=== Task objective ===
Type out the lines below exactly, pictures excluded.

☆ ☆ ☆ ☆ ☆

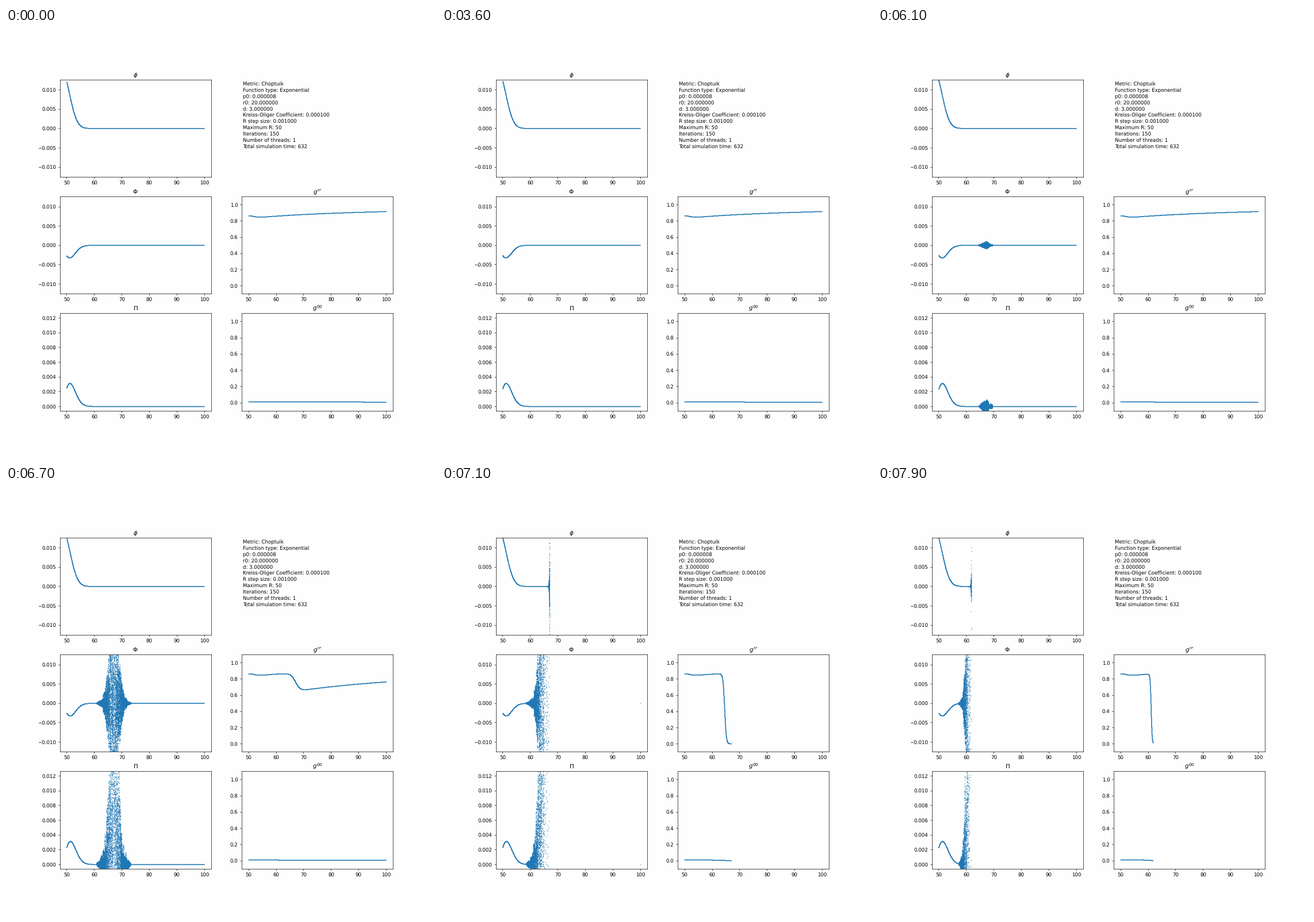
Write a matplotlib script that moves like this. It is 748 px wide and 748 px high and loops after 8 s.

```python
import numpy as np
import matplotlib.pyplot as plt
from matplotlib.animation import FuncAnimation

SIZE, INCHES = 748, 12
FRAMES, STEP = 80, 100
GRID = 1200 / SIZE          # curve points sit on a finer pixel grid
COLLAPSE = 6.95             # seconds
BLUE, PAPER = "C0", "#fefefe"

INFO = """Metric: Choptuik
Function type: Exponential
p0: 0.000008
r0: 20.000000
d: 3.000000
Kreiss-Oliger Coefficient: 0.000100
R step size: 0.001000
Maximum R: 50
Iterations: 150
Number of threads: 1
Total simulation time: 632"""

plt.rcParams["font.family"] = "DejaVu Sans"
plt.rcParams["text.hinting"] = "none"
plt.rcParams["axes.facecolor"] = PAPER
fig = plt.figure(figsize=(INCHES, INCHES), dpi=SIZE / INCHES, facecolor=PAPER)

r = np.linspace(50, 100, 4001)
fine = np.arange(56, 78, 0.001)


class Panel:
    def __init__(self, slot, title, ylim, yticks):
        self.ax = ax = fig.add_subplot(3, 2, slot)
        ax.set_title(title)
        ax.set_xlim(47.5, 102.5)
        ax.set_ylim(*ylim)
        ax.set_xticks(range(50, 101, 10))
        ax.set_yticks(yticks)
        self.ylim = ylim
        self.line, = ax.plot([], [], color=BLUE, lw=1.85, snap=False,
                             solid_capstyle="butt", solid_joinstyle="round")
        self.dots = ax.scatter([], [], s=2.25, color=BLUE, edgecolors="none")

    def snap(self, x, y):
        """Move points to the centres of the fine pixel grid."""
        to_px = self.ax.transData
        px = to_px.transform(np.column_stack([x, y])) * GRID
        px = np.round(px) + (0.5, -0.5)
        return to_px.inverted().transform(px / GRID)

    def curve(self, y, show):
        pts = self.snap(r, y)
        pts[~show] = np.nan
        self.line.set_data(pts[:, 0], pts[:, 1])

    def cloud(self, x, y):
        ok = (y > self.ylim[0]) & (y < self.ylim[1])
        self.dots.set_offsets(self.snap(x[ok], y[ok]))


small = np.arange(-0.010, 0.011, 0.005)
unit = np.arange(0, 1.1, 0.2)
phi = Panel(1, r"$\phi$", (-0.0126, 0.0126), small)
grad = Panel(3, r"$\Phi$", (-0.0126, 0.0126), small)
mom = Panel(5, r"$\Pi$", (-0.0006, 0.0126), np.arange(0, 0.0121, 0.002))
grr = Panel(4, r"$g^{rr}$", (-0.1, 1.1), unit)
g00 = Panel(6, r"$g^{00}$", (-0.1, 1.1), unit)

for i, row in enumerate(INFO.split("\n")):
    fig.text(412.3 / SIZE, 1 - (100.6 + 10.8 * i) / SIZE, row, fontsize=10)


def pulse(x, t):
    return 0.01444 * np.exp(-((x - 48.366 - 0.025 * t) / 3.8) ** 2)


def bump(x, t, peak, centre, width):
    u = (x - centre - 0.025 * t) / width
    return peak * u * np.exp(-u * u) / 0.4289


def grad_wave(x, t):
    return bump(x, t, -0.00328, 48.366, 3.8)


def mom_wave(x, t):
    return bump(x, t, 0.00312, 48.5, 3.75)


def envelope(x, t):
    """Height of the numerical noise."""
    if t < COLLAPSE:
        shape = np.exp(-0.5 * np.abs(x - 67.1) ** 1.3)
        return 0.03 * np.exp(6.2 * (t - 6.7)) * shape
    late = t - 7.1
    grow = (x - 63 + 4.1 * late) * (1.01 + late)
    return 0.0126 * np.exp(np.minimum(grow, 8))


def front(t):
    return 67.1 - 6.5 * (t - 7.1) if t > COLLAPSE else 101


def noise(rng, n, block=120):
    swell = np.repeat(rng.uniform(0.3, 1.5, n // block + 1), block)[:n]
    return swell * rng.uniform(-1, 1, n)


def metric(t):
    mass = 8.45 - 1.65 * np.exp(-((r - 50) / 2.6) ** 1.8)
    if t > COLLAPSE:
        late = t - 7.1
        fall = 0.5 - 0.5 * np.tanh((r - 64.55 + 4.3 * late) / (0.6 - 0.3 * late))
        return (1 - mass / r) * fall, fall
    gain = 57 * (1 - np.exp(-17.7 * np.exp(11 * (t - 6.7)) / 57))
    d = r - 67.1
    step = 0.5 + 0.5 * np.tanh(d / 1.7)
    step += 0.015 * np.sin(7 * d) * np.exp(-(d / 2) ** 2)
    return 1 - (mass + gain * step) / r, np.ones_like(r)


def draw(k):
    t = k * STEP / 1000
    rng = np.random.default_rng(100 + k)
    end = front(t)
    alive = r <= end

    phi.curve(pulse(r, t), alive)
    x = fine[(fine > end - 1) & (fine <= end)]
    burst = 0.03 * np.exp(11 * (x - end) - 1.5 * (t - 7.1))
    phi.cloud(x, pulse(x, t) + burst * noise(rng, x.size, 10))

    env = envelope(fine, t)
    rough = (env > 0.00015) & (fine <= end)
    x, env = fine[rough], env[rough]
    calm = alive & (envelope(r, t) < 0.0015)
    for panel, wave in ((grad, grad_wave), (mom, mom_wave)):
        panel.curve(wave(r, t), calm)
        px, py = x, wave(x, t) + env * noise(rng, x.size)
        if COLLAPSE < t < 7.25:
            px, py = np.append(px, 100), np.append(py, 0)
        panel.cloud(px, py)

    g, fall = metric(t)
    grr.curve(g, alive)
    edge = 91.2 - 6.7 * t + 0.315 * t * t
    g00.curve((0.0082 + 4e-5 * (edge - r)) * fall, alive)
    return [a for p in (phi, grad, mom, grr, g00) for a in (p.line, p.dots)]


anim = FuncAnimation(fig, draw, frames=FRAMES, interval=STEP,
                     init_func=lambda: draw(0), repeat=True, repeat_delay=0)
plt.show()
```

☆ ☆ ☆ ☆ ☆

=== Solution to this problem ===
Write a matplotlib script that moves like this. It is 748 px wide and 748 px high and loops after 8 s.

```python
import numpy as np
import matplotlib.pyplot as plt
from matplotlib.animation import FuncAnimation

SIZE, INCHES = 748, 12
FRAMES, STEP = 80, 100
GRID = 1200 / SIZE          # curve points sit on a finer pixel grid
COLLAPSE = 6.95             # seconds
BLUE, PAPER = "C0", "#fefefe"

INFO = """Metric: Choptuik
Function type: Exponential
p0: 0.000008
r0: 20.000000
d: 3.000000
Kreiss-Oliger Coefficient: 0.000100
R step size: 0.001000
Maximum R: 50
Iterations: 150
Number of threads: 1
Total simulation time: 632"""

plt.rcParams["font.family"] = "DejaVu Sans"
plt.rcParams["text.hinting"] = "none"
plt.rcParams["axes.facecolor"] = PAPER
fig = plt.figure(figsize=(INCHES, INCHES), dpi=SIZE / INCHES, facecolor=PAPER)

r = np.linspace(50, 100, 4001)
fine = np.arange(56, 78, 0.001)


class Panel:
    def __init__(self, slot, title, ylim, yticks):
        self.ax = ax = fig.add_subplot(3, 2, slot)
        ax.set_title(title)
        ax.set_xlim(47.5, 102.5)
        ax.set_ylim(*ylim)
        ax.set_xticks(range(50, 101, 10))
        ax.set_yticks(yticks)
        self.ylim = ylim
        self.line, = ax.plot([], [], color=BLUE, lw=1.85, snap=False,
                             solid_capstyle="butt", solid_joinstyle="round")
        self.dots = ax.scatter([], [], s=2.25, color=BLUE, edgecolors="none")

    def snap(self, x, y):
        """Move points to the centres of the fine pixel grid."""
        to_px = self.ax.transData
        px = to_px.transform(np.column_stack([x, y])) * GRID
        px = np.round(px) + (0.5, -0.5)
        return to_px.inverted().transform(px / GRID)

    def curve(self, y, show):
        pts = self.snap(r, y)
        pts[~show] = np.nan
        self.line.set_data(pts[:, 0], pts[:, 1])

    def cloud(self, x, y):
        ok = (y > self.ylim[0]) & (y < self.ylim[1])
        self.dots.set_offsets(self.snap(x[ok], y[ok]))


small = np.arange(-0.010, 0.011, 0.005)
unit = np.arange(0, 1.1, 0.2)
phi = Panel(1, r"$\phi$", (-0.0126, 0.0126), small)
grad = Panel(3, r"$\Phi$", (-0.0126, 0.0126), small)
mom = Panel(5, r"$\Pi$", (-0.0006, 0.0126), np.arange(0, 0.0121, 0.002))
grr = Panel(4, r"$g^{rr}$", (-0.1, 1.1), unit)
g00 = Panel(6, r"$g^{00}$", (-0.1, 1.1), unit)

for i, row in enumerate(INFO.split("\n")):
    fig.text(412.3 / SIZE, 1 - (100.6 + 10.8 * i) / SIZE, row, fontsize=10)


def pulse(x, t):
    return 0.01444 * np.exp(-((x - 48.366 - 0.025 * t) / 3.8) ** 2)


def bump(x, t, peak, centre, width):
    u = (x - centre - 0.025 * t) / width
    return peak * u * np.exp(-u * u) / 0.4289


def grad_wave(x, t):
    return bump(x, t, -0.00328, 48.366, 3.8)


def mom_wave(x, t):
    return bump(x, t, 0.00312, 48.5, 3.75)


def envelope(x, t):
    """Height of the numerical noise."""
    if t < COLLAPSE:
        shape = np.exp(-0.5 * np.abs(x - 67.1) ** 1.3)
        return 0.03 * np.exp(6.2 * (t - 6.7)) * shape
    late = t - 7.1
    grow = (x - 63 + 4.1 * late) * (1.01 + late)
    return 0.0126 * np.exp(np.minimum(grow, 8))


def front(t):
    return 67.1 - 6.5 * (t - 7.1) if t > COLLAPSE else 101


def noise(rng, n, block=120):
    swell = np.repeat(rng.uniform(0.3, 1.5, n // block + 1), block)[:n]
    return swell * rng.uniform(-1, 1, n)


def metric(t):
    mass = 8.45 - 1.65 * np.exp(-((r - 50) / 2.6) ** 1.8)
    if t > COLLAPSE:
        late = t - 7.1
        fall = 0.5 - 0.5 * np.tanh((r - 64.55 + 4.3 * late) / (0.6 - 0.3 * late))
        return (1 - mass / r) * fall, fall
    gain = 57 * (1 - np.exp(-17.7 * np.exp(11 * (t - 6.7)) / 57))
    d = r - 67.1
    step = 0.5 + 0.5 * np.tanh(d / 1.7)
    step += 0.015 * np.sin(7 * d) * np.exp(-(d / 2) ** 2)
    return 1 - (mass + gain * step) / r, np.ones_like(r)


def draw(k):
    t = k * STEP / 1000
    rng = np.random.default_rng(100 + k)
    end = front(t)
    alive = r <= end

    phi.curve(pulse(r, t), alive)
    x = fine[(fine > end - 1) & (fine <= end)]
    burst = 0.03 * np.exp(11 * (x - end) - 1.5 * (t - 7.1))
    phi.cloud(x, pulse(x, t) + burst * noise(rng, x.size, 10))

    env = envelope(fine, t)
    rough = (env > 0.00015) & (fine <= end)
    x, env = fine[rough], env[rough]
    calm = alive & (envelope(r, t) < 0.0015)
    for panel, wave in ((grad, grad_wave), (mom, mom_wave)):
        panel.curve(wave(r, t), calm)
        px, py = x, wave(x, t) + env * noise(rng, x.size)
        if COLLAPSE < t < 7.25:
            px, py = np.append(px, 100), np.append(py, 0)
        panel.cloud(px, py)

    g, fall = metric(t)
    grr.curve(g, alive)
    edge = 91.2 - 6.7 * t + 0.315 * t * t
    g00.curve((0.0082 + 4e-5 * (edge - r)) * fall, alive)
    return [a for p in (phi, grad, mom, grr, g00) for a in (p.line, p.dots)]


anim = FuncAnimation(fig, draw, frames=FRAMES, interval=STEP,
                     init_func=lambda: draw(0), repeat=True, repeat_delay=0)
plt.show()
```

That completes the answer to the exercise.